Important info: You might want to avoid the Vittoriano in the late afternoon because that’s when it can get a bit overcrowded.
The Vittoriano is a national monument built to honour King Victor Emmanuel II. You may also hear it called the Victor Emmanuel II National Monument or the Altar of the Fatherland. Or even ‘The Typewriter’ if you’re talking to the locals.
With building work ongoing between 1885 and 1911, the unfinished monument was inaugurated on the 50th anniversary of Italian unification. The monument was finally completed in 1927. It has since come to be one of Italy’s national emblems. You’ll find it on the Piazza Venezia between Trajan’s Forum and Capitoline Hill.
The Museo Centrale del Risorgimento is located in the eastern wing of the building and home to an exhibition on the Italian war of independence that commemorates the unification of Italy in the 19th century. Temporary exhibitions are held there on a regular basis too.
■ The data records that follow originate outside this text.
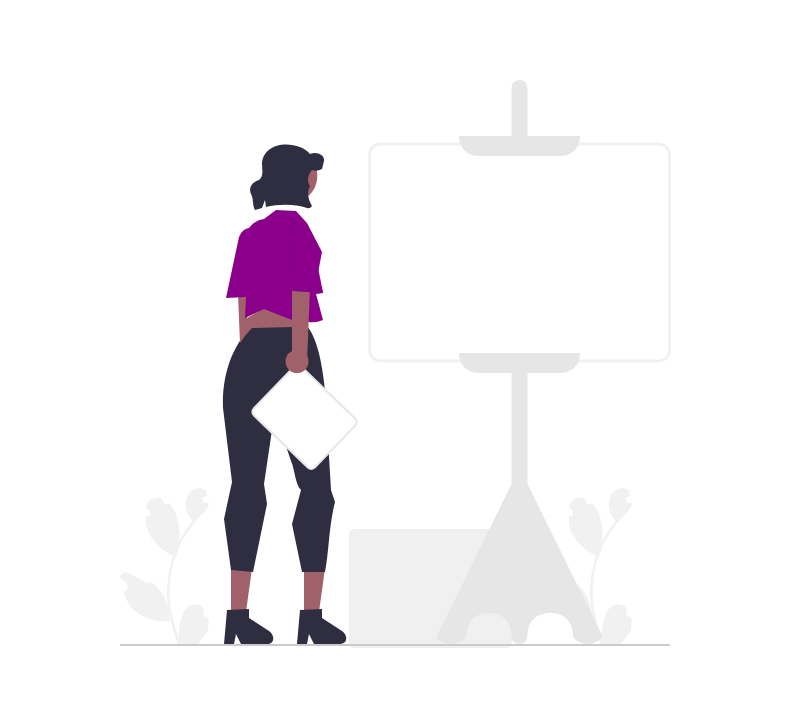
<!DOCTYPE html>
<html lang="en">
<head>
<meta charset="utf-8">
<title>Woman at a blank easel</title>
<style>
:root {
  --paper: #ffffff;
  --mist: #f1f1f1;
  --box: #f0f0f0;
  --easel: #e6e6e6;
  --ground: #cacaca;
  --ink: #2f2e41;
  --skin: #a0616a;
  --top: #8a008a;
  --fold: #7a007c;
}
html, body { margin: 0; background: var(--paper); overflow: hidden; }
svg { display: block; width: 791px; height: 728px; }
.mist { fill: var(--mist); }
.stem { fill: none; stroke: var(--mist); stroke-width: 2.6; }
.box { fill: var(--box); }
.easel { fill: var(--easel); }
.board { fill: var(--paper); stroke: var(--mist); stroke-width: 3; }
.sheet { fill: var(--paper); stroke: var(--easel); stroke-width: 2; }
.paper { fill: var(--paper); }
.ink { fill: var(--ink); }
.skin { fill: var(--skin); }
.top { fill: var(--top); }
.fold { fill: none; stroke: var(--fold); stroke-width: 1; }
.ground { stroke: var(--ground); stroke-width: 2.2; stroke-linecap: round; }
</style>
</head>
<body>
<svg viewBox="0 0 791 728" role="img" aria-label="Woman holding a sheet and looking at a blank board on an easel">
  <defs>
    <g id="plant">
      <path class="stem" d="M179 644C172 624 167 604 168.500 586C170 560 180 537 196 519"/>
      <path class="mist" d="M176 557C157 549 144 533 146 516L150 515L150 511L146 507C147 500 155 496 161 498L165 505L169 503C179 514 183 534 176 557Z"/>
      <path class="mist" d="M194 522C185 514 184 503 188 495C192 488 201 486 206 491L207 496L202 498L204 503L209 503C208 511 201 515 194 522Z"/>
      <path class="mist" d="M170 621C148 623 128 612 124 592L128 588L126 582L120 578C121 573 124 571 128 573L147 583L151 582C162 589 169 602 170 621Z"/>
      <path class="mist" d="M178 644C179 627 180 612 189 606C195 603 203 605 204 610L203 616L208 617C210 623 207 630 208 632C203 636 201 641 198 644Z"/>
    </g>
  </defs>

  <g id="plants">
    <use href="#plant"/>
    <use href="#plant" x="423"/>
  </g>

  <path id="storage-box" class="box" d="M355 529H506Q512 529 512 535V642Q512 648 506 648H355Q349 648 349 642V535Q349 529 355 529Z"/>

  <g id="easel">
    <rect class="easel" x="511.500" y="80" width="16" height="80" rx="8"/>
    <rect class="board" x="369.500" y="144" width="300" height="217" rx="11"/>
    <path class="easel" d="M459 136H580C580 148 572 156 560 156H479C467 156 459 148 459 136Z"/>
    <path class="easel" d="M459 353H580C580 365 572 373 560 373H479C467 373 459 365 459 353Z"/>
    <path class="easel" d="M511.500 372H527.500V484L603 637Q596 644 588 644Q578 644 573 637C573 621 564 613 550 613C536 613 527.500 622 527.500 636Q527 644 519.500 644Q512 644 511.500 636C511 622 503 613 489 613C475 613 467 621 466 637Q462 644 452 644Q442 644 436 638L511.500 484Z"/>
  </g>

  <line id="floor" class="ground" x1="121" y1="645" x2="669" y2="645"/>

  <g id="woman">
    <g id="legs">
      <path class="skin" d="M231 568H252L246 612H231Z"/>
      <path class="skin" d="M304 568H325L319 612H304Z"/>
      <g id="shoe">
        <path class="ink" d="M227 610L249 609V618L269 631C275 635 275 644 267 644H241L236 634L234 644H224Z"/>
      </g>
      <use href="#shoe" x="73"/>
      <path class="ink" d="M251 327L307 326C317 338 322 362 325 390L331 490L335 502C329 525 329 551 325 572H302L292 524L301 490C295 484 295 470 291 461L284 440L272 430L264 484L267 504L253 572L231 570L224 519L232 482L223 408C222 376 231 348 251 327Z"/>
    </g>

    <g id="torso">
      <path class="skin" d="M238 294H247V318L264 308L293 318V327L252 328Q245 335 240 343Z"/>
      <path class="top" d="M276 210L296 211L307 223L322 252L318 273L323 293L316 294L323 320Q316 323 309 322L292 320L264 309L245 318L246 297L226 298L239 237Q242 229 249 228Q255 220 264 219Z"/>
      <path class="fold" d="M292 291L289 228Q294 220 303 223M310 238L317 270"/>
    </g>

    <g id="sheet-in-hand">
      <rect class="sheet" x="262" y="383" width="85" height="68" rx="5" transform="rotate(44 304.500 417)"/>
    </g>

    <g id="arm">
      <path class="skin" d="M292 288H310L307 362H292Z"/>
      <circle class="skin" cx="297" cy="361.500" r="11.500"/>
      <path class="top" d="M289 230Q294 220 304 224L317 262L323 293L292 291Z"/>
    </g>

    <g id="head">
      <path class="skin" d="M304 166H316C319 178 317 190 306 198Z"/>
      <path class="ink" d="M310 154C317 151 325 155 324 161L322 169Q317 172 312 170C307 176 307 182 310 186C306 194 309 200 312 206Q310 209 307 208C295 204 279 204 266 207L265 200L262 208L255 210C252 205 254 199 251 194C248 187 253 182 259 180C264 176 262 170 262 164C262 152 273 144.500 286 144.500C296 144.500 305 148 310 154Z"/>
    </g>
  </g>
</svg>
</body>
</html>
You’ll also find parts of military ships at the flag museum (Sacrario delle Bandiere) inside the monument.
After a bomb was detonated at the monument in December 1969, it was closed to the public until the year 2000.
If you make your way up the wide travertine steps, you’ll come across two soldiers guarding the grave of the Unknown Soldier and the eternal flame in the middle. The bronze statue of King Victor Emmanuel II on a horse towers above you, measuring in at 12 metres tall and 12 metres wide. Sculptor Enrico Chiaradia spent almost 20 years working on this masterpiece.
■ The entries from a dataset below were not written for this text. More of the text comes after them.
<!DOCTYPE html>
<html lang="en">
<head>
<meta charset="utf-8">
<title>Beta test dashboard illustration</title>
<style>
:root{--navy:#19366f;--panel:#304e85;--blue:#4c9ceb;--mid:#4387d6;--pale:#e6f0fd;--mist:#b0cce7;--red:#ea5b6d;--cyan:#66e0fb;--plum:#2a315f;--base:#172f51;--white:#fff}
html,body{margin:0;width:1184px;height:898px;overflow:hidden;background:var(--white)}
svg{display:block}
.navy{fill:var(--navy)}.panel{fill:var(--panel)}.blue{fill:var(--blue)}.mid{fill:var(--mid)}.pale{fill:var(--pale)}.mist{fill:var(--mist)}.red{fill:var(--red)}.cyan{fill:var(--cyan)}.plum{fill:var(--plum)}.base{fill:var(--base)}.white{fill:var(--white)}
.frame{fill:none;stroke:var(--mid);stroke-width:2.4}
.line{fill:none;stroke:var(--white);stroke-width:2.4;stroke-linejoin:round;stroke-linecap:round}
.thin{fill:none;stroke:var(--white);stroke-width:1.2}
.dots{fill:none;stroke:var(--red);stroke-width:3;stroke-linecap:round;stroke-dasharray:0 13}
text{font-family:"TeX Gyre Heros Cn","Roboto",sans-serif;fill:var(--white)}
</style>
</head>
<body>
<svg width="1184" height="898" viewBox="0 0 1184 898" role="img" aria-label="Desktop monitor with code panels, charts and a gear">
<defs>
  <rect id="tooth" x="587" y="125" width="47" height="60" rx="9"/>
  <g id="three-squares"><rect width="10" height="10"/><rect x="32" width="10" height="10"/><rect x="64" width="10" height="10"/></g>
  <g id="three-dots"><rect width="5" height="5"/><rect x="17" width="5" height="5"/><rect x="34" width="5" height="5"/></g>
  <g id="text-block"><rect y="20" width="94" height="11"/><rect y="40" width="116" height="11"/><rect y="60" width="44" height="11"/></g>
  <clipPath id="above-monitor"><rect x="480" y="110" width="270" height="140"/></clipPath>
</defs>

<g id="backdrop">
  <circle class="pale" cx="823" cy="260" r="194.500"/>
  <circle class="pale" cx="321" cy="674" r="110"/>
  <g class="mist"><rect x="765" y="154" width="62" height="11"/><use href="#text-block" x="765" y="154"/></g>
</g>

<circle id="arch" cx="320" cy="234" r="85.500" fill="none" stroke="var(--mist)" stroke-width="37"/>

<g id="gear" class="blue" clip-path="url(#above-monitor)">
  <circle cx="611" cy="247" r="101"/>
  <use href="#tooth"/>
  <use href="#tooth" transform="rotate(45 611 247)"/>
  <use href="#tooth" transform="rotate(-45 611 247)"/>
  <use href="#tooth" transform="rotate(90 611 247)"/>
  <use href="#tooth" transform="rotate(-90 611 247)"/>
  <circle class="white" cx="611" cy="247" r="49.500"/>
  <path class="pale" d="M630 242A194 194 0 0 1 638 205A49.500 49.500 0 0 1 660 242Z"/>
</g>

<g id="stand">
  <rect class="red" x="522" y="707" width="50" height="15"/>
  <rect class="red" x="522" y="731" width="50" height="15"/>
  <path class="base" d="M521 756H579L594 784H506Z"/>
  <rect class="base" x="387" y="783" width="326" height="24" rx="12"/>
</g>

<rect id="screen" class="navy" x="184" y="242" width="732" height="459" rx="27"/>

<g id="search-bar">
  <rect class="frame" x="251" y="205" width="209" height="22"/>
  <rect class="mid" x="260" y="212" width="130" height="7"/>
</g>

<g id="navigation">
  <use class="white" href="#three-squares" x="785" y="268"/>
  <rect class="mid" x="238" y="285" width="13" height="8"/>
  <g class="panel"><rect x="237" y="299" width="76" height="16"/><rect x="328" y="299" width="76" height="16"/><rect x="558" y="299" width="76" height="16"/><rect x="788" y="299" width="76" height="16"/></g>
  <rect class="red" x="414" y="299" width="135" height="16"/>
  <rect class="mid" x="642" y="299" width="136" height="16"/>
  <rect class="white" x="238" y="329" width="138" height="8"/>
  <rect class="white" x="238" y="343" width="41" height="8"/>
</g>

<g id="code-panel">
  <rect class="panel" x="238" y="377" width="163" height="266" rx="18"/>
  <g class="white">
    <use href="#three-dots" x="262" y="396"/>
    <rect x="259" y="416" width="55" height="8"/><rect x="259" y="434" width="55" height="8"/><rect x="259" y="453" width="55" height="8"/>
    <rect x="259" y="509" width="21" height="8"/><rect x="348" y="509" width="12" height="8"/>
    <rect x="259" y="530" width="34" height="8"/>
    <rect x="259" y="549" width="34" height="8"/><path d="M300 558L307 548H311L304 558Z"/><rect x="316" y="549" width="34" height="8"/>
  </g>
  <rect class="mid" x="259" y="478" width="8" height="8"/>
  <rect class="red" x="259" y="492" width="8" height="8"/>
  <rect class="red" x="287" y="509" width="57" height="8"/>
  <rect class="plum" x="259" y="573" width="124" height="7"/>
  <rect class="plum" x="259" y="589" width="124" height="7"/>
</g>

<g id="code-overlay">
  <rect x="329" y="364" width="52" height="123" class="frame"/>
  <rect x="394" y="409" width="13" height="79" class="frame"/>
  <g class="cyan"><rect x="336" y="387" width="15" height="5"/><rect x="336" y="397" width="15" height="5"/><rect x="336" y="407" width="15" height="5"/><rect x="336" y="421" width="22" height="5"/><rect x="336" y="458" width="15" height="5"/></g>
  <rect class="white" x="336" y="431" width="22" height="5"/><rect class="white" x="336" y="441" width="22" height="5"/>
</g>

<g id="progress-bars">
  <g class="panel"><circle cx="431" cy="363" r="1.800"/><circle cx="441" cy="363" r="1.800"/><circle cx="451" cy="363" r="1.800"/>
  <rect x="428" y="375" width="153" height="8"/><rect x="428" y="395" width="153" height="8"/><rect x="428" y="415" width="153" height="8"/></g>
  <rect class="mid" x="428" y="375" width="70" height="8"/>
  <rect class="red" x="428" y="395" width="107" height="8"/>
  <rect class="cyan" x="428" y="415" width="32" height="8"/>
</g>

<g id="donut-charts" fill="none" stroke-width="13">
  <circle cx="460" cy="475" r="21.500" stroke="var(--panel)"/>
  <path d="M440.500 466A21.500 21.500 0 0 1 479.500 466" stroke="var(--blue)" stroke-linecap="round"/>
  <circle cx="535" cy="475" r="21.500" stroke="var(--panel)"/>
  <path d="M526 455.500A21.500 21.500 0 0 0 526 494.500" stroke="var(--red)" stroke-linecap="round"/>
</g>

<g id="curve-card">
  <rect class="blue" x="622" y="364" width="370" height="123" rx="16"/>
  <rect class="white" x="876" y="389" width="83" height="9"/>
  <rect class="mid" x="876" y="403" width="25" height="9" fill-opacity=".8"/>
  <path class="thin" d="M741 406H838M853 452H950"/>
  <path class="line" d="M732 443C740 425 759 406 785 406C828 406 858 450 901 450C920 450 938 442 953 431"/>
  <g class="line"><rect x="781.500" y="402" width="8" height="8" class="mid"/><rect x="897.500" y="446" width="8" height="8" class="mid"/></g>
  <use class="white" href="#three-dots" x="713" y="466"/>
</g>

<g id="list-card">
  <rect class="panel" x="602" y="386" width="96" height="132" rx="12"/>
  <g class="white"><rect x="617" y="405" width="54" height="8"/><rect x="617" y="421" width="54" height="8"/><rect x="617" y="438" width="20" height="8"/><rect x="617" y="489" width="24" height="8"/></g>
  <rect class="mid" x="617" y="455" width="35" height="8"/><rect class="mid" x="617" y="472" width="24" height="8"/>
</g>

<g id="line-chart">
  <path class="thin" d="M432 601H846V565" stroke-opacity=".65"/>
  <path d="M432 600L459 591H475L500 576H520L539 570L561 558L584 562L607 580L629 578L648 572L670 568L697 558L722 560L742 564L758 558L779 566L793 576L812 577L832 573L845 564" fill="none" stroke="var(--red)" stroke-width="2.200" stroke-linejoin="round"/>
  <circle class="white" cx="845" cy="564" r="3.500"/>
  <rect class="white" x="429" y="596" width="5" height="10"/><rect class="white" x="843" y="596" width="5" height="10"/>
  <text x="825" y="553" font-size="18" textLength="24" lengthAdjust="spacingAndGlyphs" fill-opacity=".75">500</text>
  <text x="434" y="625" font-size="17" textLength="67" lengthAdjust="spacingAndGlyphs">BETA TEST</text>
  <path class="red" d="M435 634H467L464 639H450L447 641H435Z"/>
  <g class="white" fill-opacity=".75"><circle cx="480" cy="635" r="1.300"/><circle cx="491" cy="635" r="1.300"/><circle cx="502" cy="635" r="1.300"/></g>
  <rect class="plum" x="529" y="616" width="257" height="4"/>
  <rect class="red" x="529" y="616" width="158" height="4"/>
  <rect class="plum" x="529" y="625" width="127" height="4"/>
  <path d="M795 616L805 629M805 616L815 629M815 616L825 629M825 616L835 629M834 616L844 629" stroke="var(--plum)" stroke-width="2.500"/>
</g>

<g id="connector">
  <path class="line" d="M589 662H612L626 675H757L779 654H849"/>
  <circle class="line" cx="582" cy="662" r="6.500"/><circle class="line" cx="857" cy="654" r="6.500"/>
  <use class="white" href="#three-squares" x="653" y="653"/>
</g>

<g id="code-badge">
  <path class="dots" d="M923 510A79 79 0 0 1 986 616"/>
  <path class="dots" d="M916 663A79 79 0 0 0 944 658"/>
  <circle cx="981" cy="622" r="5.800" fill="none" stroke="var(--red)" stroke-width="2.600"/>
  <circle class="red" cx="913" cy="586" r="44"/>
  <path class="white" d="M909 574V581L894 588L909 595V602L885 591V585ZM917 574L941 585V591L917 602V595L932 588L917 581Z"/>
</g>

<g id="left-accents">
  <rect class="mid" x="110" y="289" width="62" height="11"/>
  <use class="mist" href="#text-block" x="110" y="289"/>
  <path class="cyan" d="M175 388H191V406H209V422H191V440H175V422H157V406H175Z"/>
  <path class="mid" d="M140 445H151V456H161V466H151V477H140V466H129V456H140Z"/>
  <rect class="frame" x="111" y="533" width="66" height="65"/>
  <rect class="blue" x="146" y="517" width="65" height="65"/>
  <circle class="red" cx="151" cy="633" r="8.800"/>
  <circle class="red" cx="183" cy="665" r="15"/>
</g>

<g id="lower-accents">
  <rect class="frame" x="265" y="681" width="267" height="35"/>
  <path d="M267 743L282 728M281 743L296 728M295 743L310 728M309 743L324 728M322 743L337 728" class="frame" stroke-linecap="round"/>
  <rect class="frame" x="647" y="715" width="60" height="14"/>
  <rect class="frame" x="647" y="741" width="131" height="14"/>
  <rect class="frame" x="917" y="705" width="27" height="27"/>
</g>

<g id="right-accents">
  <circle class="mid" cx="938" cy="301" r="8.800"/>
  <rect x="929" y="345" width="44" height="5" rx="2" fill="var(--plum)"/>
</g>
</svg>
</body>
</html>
You’ll see two quadrigas on the roof – one on the left and one on the right. The left-hand chariot (by Carlo Fontana) symbolises unity, while the right-hand chariot (by Paolo Bartolini) symbolises freedom to commemorate the unification of Italy since it wouldn’t have been possible without both unity and freedom.
A lift has been taking visitors up to the memorial’s roof terrace since 2007. A breathtaking view across Rome awaits as another symbol of this monument’s grandeur.
THE ITALIAN MONARCHY
AND VICTOR EMMANUEL II
Italy hasn’t been a republic for very long. It wasn’t until 1946 that the citizens voted (narrowly) to abolish the monarchy.
Up until that point, Italy had been a kingdom and Victor Emmanuel II (1820–1878) was the country’s first king. The ‘II’ in his title is confusing, but it is likely that he used it to honour his father.
He reigned over the Kingdom of Sardinia from 1849, before becoming the first King of Italy in 1861. After his death in 1878, his son Umberto I succeeded to the throne. He was assassinated in 1900 and succeeded by his own son Victor Emmanuel III. All three kings were from the House of Savoy.
The Vittoriano, a monument to Victor Emmanuel II, was built in Rome between 1885 and 1927 according to the plans drawn up by Giuseppe Sacconi.
Official website of the monument (IT): ilvittoriano.com
Text and image rights: © Céline Mülich, 2016 – 2022
With the support of Susanne Vukan